▶ _HOW TO COMPLETE THIS TASK_
For the records below, give the count of lines holding the word "linejoin" and nothing more.
[[ SUPPLIED RECORDS open ]]
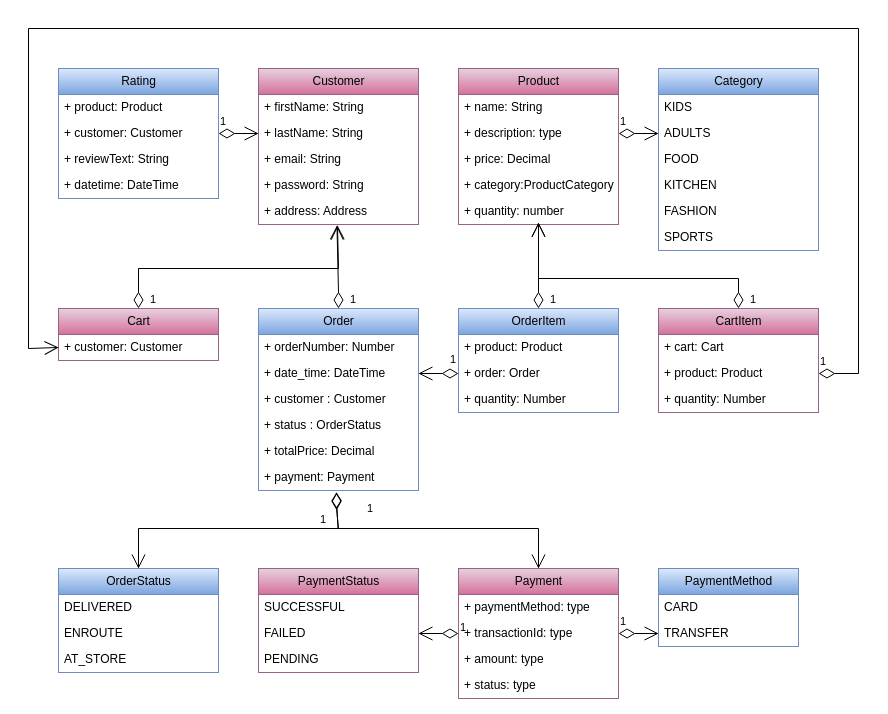
<!DOCTYPE html>
<html lang="en">
<head>
<meta charset="utf-8">
<title>Shop class diagram</title>
<style>
:root {
  --ink: #000;
  --paper: #fff;
  --blue-line: #6c8ebf;
  --blue-top: #dae8fc;
  --blue-end: #7ea6e0;
  --pink-line: #996185;
  --pink-top: #e6d0de;
  --pink-end: #d5739d;
}
* { box-sizing: border-box; margin: 0; padding: 0; }
html, body { width: 888px; height: 714px; overflow: hidden; background: var(--paper); }
.diagram {
  position: relative;
  width: 888px;
  height: 714px;
  color: var(--ink);
  font: 12px/26px "Liberation Sans", Arial, sans-serif;
}
.class {
  position: absolute;
  left: var(--x);
  top: var(--y);
  width: 161px;
  border: 1px solid var(--line);
  background: var(--paper);
}
.class.narrow { width: 141px; }
.blue { --line: var(--blue-line); --from: var(--blue-top); --to: var(--blue-end); }
.pink { --line: var(--pink-line); --from: var(--pink-top); --to: var(--pink-end); }
.class h2 {
  height: 26px;
  border-bottom: 1px solid var(--line);
  background: linear-gradient(var(--from), var(--to));
  font-size: 12px;
  font-weight: 400;
  line-height: 25px;
  text-align: center;
}
.class ul { margin-top: -1px; padding-left: 5px; list-style: none; }
.class li { height: 26px; white-space: nowrap; }
.relations { position: absolute; inset: 0; }
.wires { fill: none; stroke: var(--ink); }
.counts { font-size: 11px; text-anchor: middle; fill: var(--ink); }
</style>
</head>
<body>
<main class="diagram">
  <section class="class blue" style="--x:58px;--y:68px">
    <h2>Rating</h2>
    <ul><li>+ product: Product</li><li>+ customer: Customer</li><li>+ reviewText: String</li><li>+ datetime: DateTime</li></ul>
  </section>
  <section class="class pink" style="--x:258px;--y:68px">
    <h2>Customer</h2>
    <ul><li>+ firstName: String</li><li>+ lastName: String</li><li>+ email: String</li><li>+ password: String</li><li>+ address: Address</li></ul>
  </section>
  <section class="class pink" style="--x:458px;--y:68px">
    <h2>Product</h2>
    <ul><li>+ name: String</li><li>+ description: type</li><li>+ price: Decimal</li><li>+ category:ProductCategory</li><li>+ quantity: number</li></ul>
  </section>
  <section class="class blue" style="--x:658px;--y:68px">
    <h2>Category</h2>
    <ul><li>KIDS</li><li>ADULTS</li><li>FOOD</li><li>KITCHEN</li><li>FASHION</li><li>SPORTS</li></ul>
  </section>

  <section class="class pink" style="--x:58px;--y:308px">
    <h2>Cart</h2>
    <ul><li>+ customer: Customer</li></ul>
  </section>
  <section class="class blue" style="--x:258px;--y:308px">
    <h2>Order</h2>
    <ul><li>+ orderNumber: Number</li><li>+ date_time: DateTime</li><li>+ customer : Customer</li><li>+ status : OrderStatus</li><li>+ totalPrice: Decimal</li><li>+ payment: Payment</li></ul>
  </section>
  <section class="class blue" style="--x:458px;--y:308px">
    <h2>OrderItem</h2>
    <ul><li>+ product: Product</li><li>+ order: Order</li><li>+ quantity: Number</li></ul>
  </section>
  <section class="class pink" style="--x:658px;--y:308px">
    <h2>CartItem</h2>
    <ul><li>+ cart: Cart</li><li>+ product: Product</li><li>+ quantity: Number</li></ul>
  </section>

  <section class="class blue" style="--x:58px;--y:568px">
    <h2>OrderStatus</h2>
    <ul><li>DELIVERED</li><li>ENROUTE</li><li>AT_STORE</li></ul>
  </section>
  <section class="class pink" style="--x:258px;--y:568px">
    <h2>PaymentStatus</h2>
    <ul><li>SUCCESSFUL</li><li>FAILED</li><li>PENDING</li></ul>
  </section>
  <section class="class pink" style="--x:458px;--y:568px">
    <h2>Payment</h2>
    <ul><li>+ paymentMethod: type</li><li>+ transactionId: type</li><li>+ amount: type</li><li>+ status: type</li></ul>
  </section>
  <section class="class blue narrow" style="--x:658px;--y:568px">
    <h2>PaymentMethod</h2>
    <ul><li>CARD</li><li>TRANSFER</li></ul>
  </section>

  <svg class="relations" width="888" height="714" viewBox="0 0 888 714" role="img" aria-label="Relations between the classes">
    <defs>
      <path id="diamond" d="M0 0L7.5 -4.5L15 0L7.5 4.5Z"/>
      <path id="arrow" d="M-13 -6.5L0 0L-13 6.5"/>
    </defs>
    <g class="wires" transform="translate(.5 .5)">
      <g id="rating-customer">
        <path d="M234 133H257"/>
        <use href="#diamond" x="219" y="133"/>
        <use href="#arrow" x="257" y="133"/>
      </g>
      <use href="#rating-customer" x="400"/>
      <use href="#rating-customer" x="400" y="500"/>
      <g id="item-order">
        <path d="M442 373H419"/>
        <use href="#diamond" transform="translate(457 373) rotate(180)"/>
        <use href="#arrow" transform="translate(419 373) rotate(180)"/>
      </g>
      <use href="#item-order" y="260"/>

      <g id="to-customer">
        <path d="M138 292V268H338L337 226M338 292L336.5 226"/>
        <use href="#diamond" transform="translate(138 307) rotate(-90)"/>
        <use href="#diamond" transform="translate(338 307) rotate(-90)"/>
        <use href="#arrow" transform="translate(337 226) rotate(-91)"/>
        <use href="#arrow" transform="translate(336.5 226) rotate(-89)"/>
      </g>
      <g id="to-product">
        <path d="M538 292V223M738 292V278H538V223"/>
        <use href="#diamond" transform="translate(538 307) rotate(-90)"/>
        <use href="#diamond" transform="translate(738 307) rotate(-90)"/>
        <use href="#arrow" transform="translate(538 223) rotate(-90)"/>
        <use href="#arrow" transform="translate(538 223.5) rotate(-90)"/>
      </g>
      <g id="item-cart">
        <path d="M834 373H858V28H28V348L57 347"/>
        <use href="#diamond" x="819" y="373"/>
        <use href="#arrow" transform="translate(57 347) rotate(-2)"/>
      </g>
      <g id="from-order">
        <path d="M336 508L338 528H138V567M336.5 508L337.5 528H538V567"/>
        <use href="#diamond" transform="translate(336 493) rotate(88)"/>
        <use href="#diamond" transform="translate(336 493) rotate(91)"/>
        <use href="#arrow" transform="translate(138 567) rotate(90)"/>
        <use href="#arrow" transform="translate(538 567) rotate(90)"/>
      </g>
    </g>
    <g class="counts">
      <text x="223" y="125">1</text>
      <text x="623" y="125">1</text>
      <text x="153" y="303">1</text>
      <text x="353" y="303">1</text>
      <text x="553" y="303">1</text>
      <text x="753" y="303">1</text>
      <text x="453" y="363">1</text>
      <text x="823" y="365">1</text>
      <text x="323" y="523">1</text>
      <text x="370" y="512">1</text>
      <text x="463" y="631">1</text>
      <text x="623" y="625">1</text>
    </g>
  </svg>
</main>
</body>
</html>
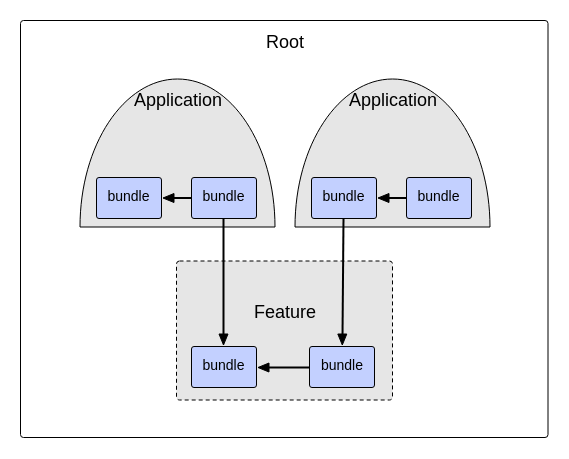
<!DOCTYPE html>
<html lang="en">
<head>
<meta charset="utf-8">
<title>Root, applications and feature bundles</title>
<style>
:root {
  --paper: #ffffff;
  --ink: #000000;
  --group: #e6e6e6;
  --bundle: #c3d0ff;
}
* { box-sizing: border-box; }
html, body { margin: 0; }
body {
  width: 569px;
  height: 459px;
  overflow: hidden;
  background: var(--paper);
  color: var(--ink);
  font-family: "Liberation Sans", Arial, sans-serif;
}
.diagram { position: relative; width: 569px; height: 459px; }
.shapes { position: absolute; left: 0; top: 0; display: block; }
.outline { stroke: var(--ink); stroke-width: 1; }
.root { fill: var(--paper); }
.group { fill: var(--group); }
.feature { stroke-dasharray: 4 3; }
.connectors line { stroke: var(--ink); stroke-width: 2; }
.title {
  position: absolute;
  width: 120px;
  margin: 0;
  font-size: 18px;
  font-weight: 400;
  line-height: 20px;
  text-align: center;
  white-space: nowrap;
}
.title-root { left: 225px; top: 32px; }
.title-app-1 { left: 118px; top: 90px; }
.title-app-2 { left: 333px; top: 90px; }
.title-feature { left: 225px; top: 302px; }
.bundle {
  position: absolute;
  width: 66px;
  height: 42px;
  padding-bottom: 4px;
  display: flex;
  align-items: center;
  justify-content: center;
  background: var(--bundle);
  border: 1px solid var(--ink);
  border-radius: 3px;
  font-size: 14px;
  line-height: 16px;
}
.app-1-left { left: 95.5px; top: 177px; }
.app-1-right { left: 190.5px; top: 177px; }
.app-2-left { left: 310.5px; top: 177px; }
.app-2-right { left: 405.5px; top: 177px; }
.feature-left { left: 190.5px; top: 346px; }
.feature-right { left: 309px; top: 346px; }
</style>
</head>
<body>
<main class="diagram">
  <svg class="shapes" width="569" height="459" viewBox="0 0 569 459" aria-hidden="true">
    <defs>
      <path id="application" d="M0 148C0 66 44 0 97.500 0S195 66 195 148Z"/>
    </defs>
    <rect class="outline root" x="20.500" y="20.500" width="527.500" height="417" rx="3"/>
    <use href="#application" class="outline group" x="80" y="79"/>
    <use href="#application" class="outline group" x="295" y="79"/>
    <rect class="outline group feature" x="176.500" y="261" width="216" height="139" rx="3"/>
  </svg>

  <h1 class="title title-root">Root</h1>
  <h2 class="title title-app-1">Application</h2>
  <h2 class="title title-app-2">Application</h2>
  <h2 class="title title-feature">Feature</h2>

  <div class="bundle app-1-left">bundle</div>
  <div class="bundle app-1-right">bundle</div>
  <div class="bundle app-2-left">bundle</div>
  <div class="bundle app-2-right">bundle</div>
  <div class="bundle feature-left">bundle</div>
  <div class="bundle feature-right">bundle</div>

  <svg class="shapes connectors" width="569" height="459" viewBox="0 0 569 459" aria-hidden="true">
    <defs>
      <polygon id="arrowhead" points="0,0 -11,-4.500 -11,4.500" stroke="#000" stroke-width="1" stroke-linejoin="round"/>
    </defs>
    <line x1="191" y1="198" x2="172" y2="198"/>
    <use href="#arrowhead" transform="translate(163 198) rotate(180)"/>
    <line x1="406" y1="198" x2="387" y2="198"/>
    <use href="#arrowhead" transform="translate(378 198) rotate(180)"/>
    <line x1="223.500" y1="219" x2="223.500" y2="336"/>
    <use href="#arrowhead" transform="translate(223.500 345) rotate(90)"/>
    <line x1="343.500" y1="219" x2="342.500" y2="336"/>
    <use href="#arrowhead" transform="translate(342.300 345) rotate(90)"/>
    <line x1="309" y1="367.500" x2="267" y2="367.500"/>
    <use href="#arrowhead" transform="translate(258 367.500) rotate(180)"/>
  </svg>
</main>
</body>
</html>
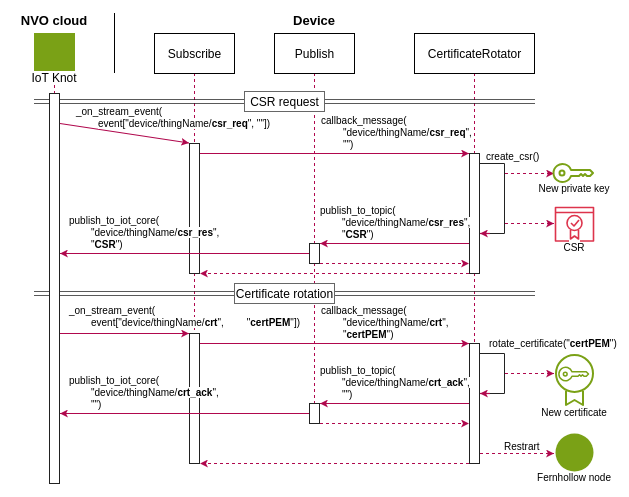
<!DOCTYPE html>
<html lang="en">
<head>
<meta charset="utf-8">
<title>Certificate rotation sequence</title>
<style>
:root {
  --ink: #000;
  --line: #222;
  --message: #b0084d;
  --green: #7aa116;
  --red: #dd344c;
  --paper: #fff;
}
* { box-sizing: border-box; }
html, body { margin: 0; }
.diagram {
  position: relative;
  width: 629px;
  height: 497px;
  overflow: hidden;
  background: var(--paper);
  color: var(--ink);
  font-family: "Liberation Sans", Arial, sans-serif;
}
.lines { position: absolute; inset: 0; display: block; }
.bar { fill: var(--paper); stroke: var(--line); }
.rule, .call { fill: none; stroke: var(--line); }
.lifeline { fill: none; stroke: var(--message); stroke-dasharray: 3 3; }
.message { fill: none; stroke: var(--message); stroke-width: 1.2; marker-end: url(#arrow); }
.reply { stroke-dasharray: 3 3; }
.green-icon { fill: none; stroke: var(--green); stroke-width: 2; stroke-linejoin: round; }
.red-icon { fill: none; stroke: var(--red); stroke-width: 1.6; stroke-linejoin: round; }

.zone, .participant, .phase, .code, .caption, .service { position: absolute; margin: 0; white-space: nowrap; }
.zone { top: 13px; transform: translateX(-50%); font: bold 13px/15px "Liberation Sans", Arial, sans-serif; }
.service { top: 71px; left: 54px; transform: translateX(-50%); font-size: 12px; line-height: 14px; }
.service span, .code span, .caption span { background: var(--paper); }
.participant, .phase {
  display: flex;
  align-items: center;
  justify-content: center;
  border: 1px solid var(--line);
  background: var(--paper);
  font-size: 12px;
  font-weight: normal;
}
.participant { top: 33px; height: 41px; border-color: var(--ink); }
.phase { height: 21px; border-color: #666; }
.code { font: 10px/12px "Liberation Sans", Arial, sans-serif; }
.code .arg { display: block; padding-left: 22px; background: none; }
.code .gap { display: inline-block; width: 23px; }
.caption { left: 574px; transform: translateX(-50%); font-size: 10px; line-height: 12px; }
</style>
</head>
<body>
<main class="diagram">
  <svg class="lines" width="629" height="497" viewBox="0 0 629 497" aria-hidden="true">
    <defs>
      <marker id="arrow" viewBox="0 0 8 8" refX="8" refY="4" markerWidth="8" markerHeight="8" markerUnits="userSpaceOnUse" orient="auto">
        <polygon points="0,0 8,4 0,8 2,4" fill="#b0084d"/>
      </marker>
      <g id="key">
        <path d="M16 7 A9 9 0 1 0 16 13 H24 L26 11 L28 13 L30 11 L32 13 H35 L38 10 L35 7 Z"/>
        <circle cx="7" cy="10" r="2.5"/>
      </g>
    </defs>

    <g class="lifelines">
      <path class="lifeline" d="M54.5 85V93 M194.5 73V143 M194.5 273V333 M314.5 73V243 M314.5 263V403 M474.5 73V153 M474.5 273V343"/>
    </g>
    <line x1="114.5" y1="13" x2="114.5" y2="73" stroke="#000"/>
    <path class="rule" stroke-opacity=".75" d="M34 99.5H535 M34 103.5H535 M34 291.5H535 M34 295.5H535"/>

    <g class="activations">
      <rect class="bar" x="49.5" y="93.5" width="10" height="390"/>
      <rect class="bar" x="189.5" y="143.5" width="10" height="130"/>
      <rect class="bar" x="189.5" y="333.5" width="10" height="130"/>
      <rect class="bar" x="309.5" y="243.5" width="10" height="20"/>
      <rect class="bar" x="309.5" y="403.5" width="10" height="20"/>
      <rect class="bar" x="469.5" y="153.5" width="10" height="120"/>
      <rect class="bar" x="469.5" y="343.5" width="10" height="120"/>
    </g>

    <g class="csr-messages">
      <path class="message" d="M60 123.5L189 143"/>
      <path class="message" d="M200 153.5H469"/>
      <path class="message" d="M469 243.5H320"/>
      <path class="message" d="M309 253.5H60"/>
      <path class="message reply" d="M320 263.5H469"/>
      <path class="message reply" d="M469 273.5H200"/>
      <path class="call" d="M480 163.5H504.5V233.5H488"/>
      <path class="message" d="M490 233.5H480"/>
      <path class="message reply" d="M505 173.5H554"/>
      <path class="message reply" d="M505 223.5H554"/>
    </g>

    <g class="rotation-messages">
      <path class="message" d="M60 333.5H189"/>
      <path class="message" d="M200 343.5H469"/>
      <path class="message" d="M469 403.5H320"/>
      <path class="message" d="M309 413.5H60"/>
      <path class="message reply" d="M320 423.5H469"/>
      <path class="message reply" d="M469 463.5H200"/>
      <path class="call" d="M480 353.5H504.5V393.5H488"/>
      <path class="message" d="M490 393.5H480"/>
      <path class="message reply" d="M505 373.5H554"/>
      <path class="message reply" d="M480 453.5H554"/>
    </g>

    <rect class="service-mark" x="34" y="33" width="41" height="41" fill="#7aa116"/>

    <use href="#key" class="green-icon" x="555" y="163" stroke-width="1.6"/>

    <g class="red-icon">
      <path d="M569 241H555.5V207.5H593.5V241H580 M555.5 212.5H593.5"/>
      <circle cx="574.5" cy="223" r="7.5"/>
      <path d="M571 223L574 226L579 220 M570.5 230V239L574.5 236L578.5 239V230"/>
    </g>

    <g class="green-icon">
      <circle cx="574.5" cy="373.5" r="18.5"/>
      <path d="M566 391V405L574.5 400L583 405V391"/>
      <use href="#key" transform="translate(560 366.5) scale(.75)"/>
    </g>

    <circle class="node-mark" cx="574.5" cy="452.5" r="19" fill="#7aa116"/>
  </svg>

  <h2 class="zone" style="left:54px">NVO cloud</h2>
  <h2 class="zone" style="left:314px">Device</h2>
  <p class="service"><span>IoT Knot</span></p>

  <h3 class="participant" style="left:154px;width:81px">Subscribe</h3>
  <h3 class="participant" style="left:274px;width:81px">Publish</h3>
  <h3 class="participant" style="left:414px;width:121px">CertificateRotator</h3>

  <h4 class="phase" style="left:244px;top:91px;width:81px">CSR request</h4>
  <p class="code" style="left:76px;top:106px"><span>_on_stream_event(</span><span class="arg"><span>event["device/thingName/<b>csr_req</b>", ""])</span></span></p>
  <p class="code" style="left:321px;top:115px"><span>callback_message(</span><span class="arg"><span>"device/thingName/<b>csr_req</b>",</span></span><span class="arg"><span>"")</span></span></p>
  <p class="code" style="left:486px;top:151px"><span>create_csr()</span></p>
  <p class="code" style="left:320px;top:205px"><span>publish_to_topic(</span><span class="arg"><span>"device/thingName/<b>csr_res</b>",</span></span><span class="arg"><span>"<b>CSR</b>")</span></span></p>
  <p class="code" style="left:69px;top:215px"><span>publish_to_iot_core(</span><span class="arg"><span>"device/thingName/<b>csr_res</b>",</span></span><span class="arg"><span>"<b>CSR</b>")</span></span></p>
  <p class="caption" style="top:183px">New private key</p>
  <p class="caption" style="top:242px"><span>CSR</span></p>

  <h4 class="phase" style="left:234px;top:283px;width:101px">Certificate rotation</h4>
  <p class="code" style="left:69px;top:305px"><span>_on_stream_event(</span><span class="arg"><span>event["device/thingName/<b>crt</b>",<i class="gap"></i>"<b>certPEM</b>"])</span></span></p>
  <p class="code" style="left:321px;top:305px"><span>callback_message(</span><span class="arg"><span>"device/thingName/<b>crt</b>",</span></span><span class="arg"><span>"<b>certPEM</b>")</span></span></p>
  <p class="code" style="left:489px;top:338px"><span>rotate_certificate("<b>certPEM</b>")</span></p>
  <p class="code" style="left:320px;top:365px"><span>publish_to_topic(</span><span class="arg"><span>"device/thingName/<b>crt_ack</b>",</span></span><span class="arg"><span>"")</span></span></p>
  <p class="code" style="left:69px;top:375px"><span>publish_to_iot_core(</span><span class="arg"><span>"device/thingName/<b>crt_ack</b>",</span></span><span class="arg"><span>"")</span></span></p>
  <p class="code" style="left:504px;top:441px"><span>Restrart</span></p>
  <p class="caption" style="top:407px">New certificate</p>
  <p class="caption" style="top:472px">Fernhollow node</p>
</main>
</body>
</html>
[[ SUPPLIED RECORDS closed ]]
▶ _SOLUTION_
3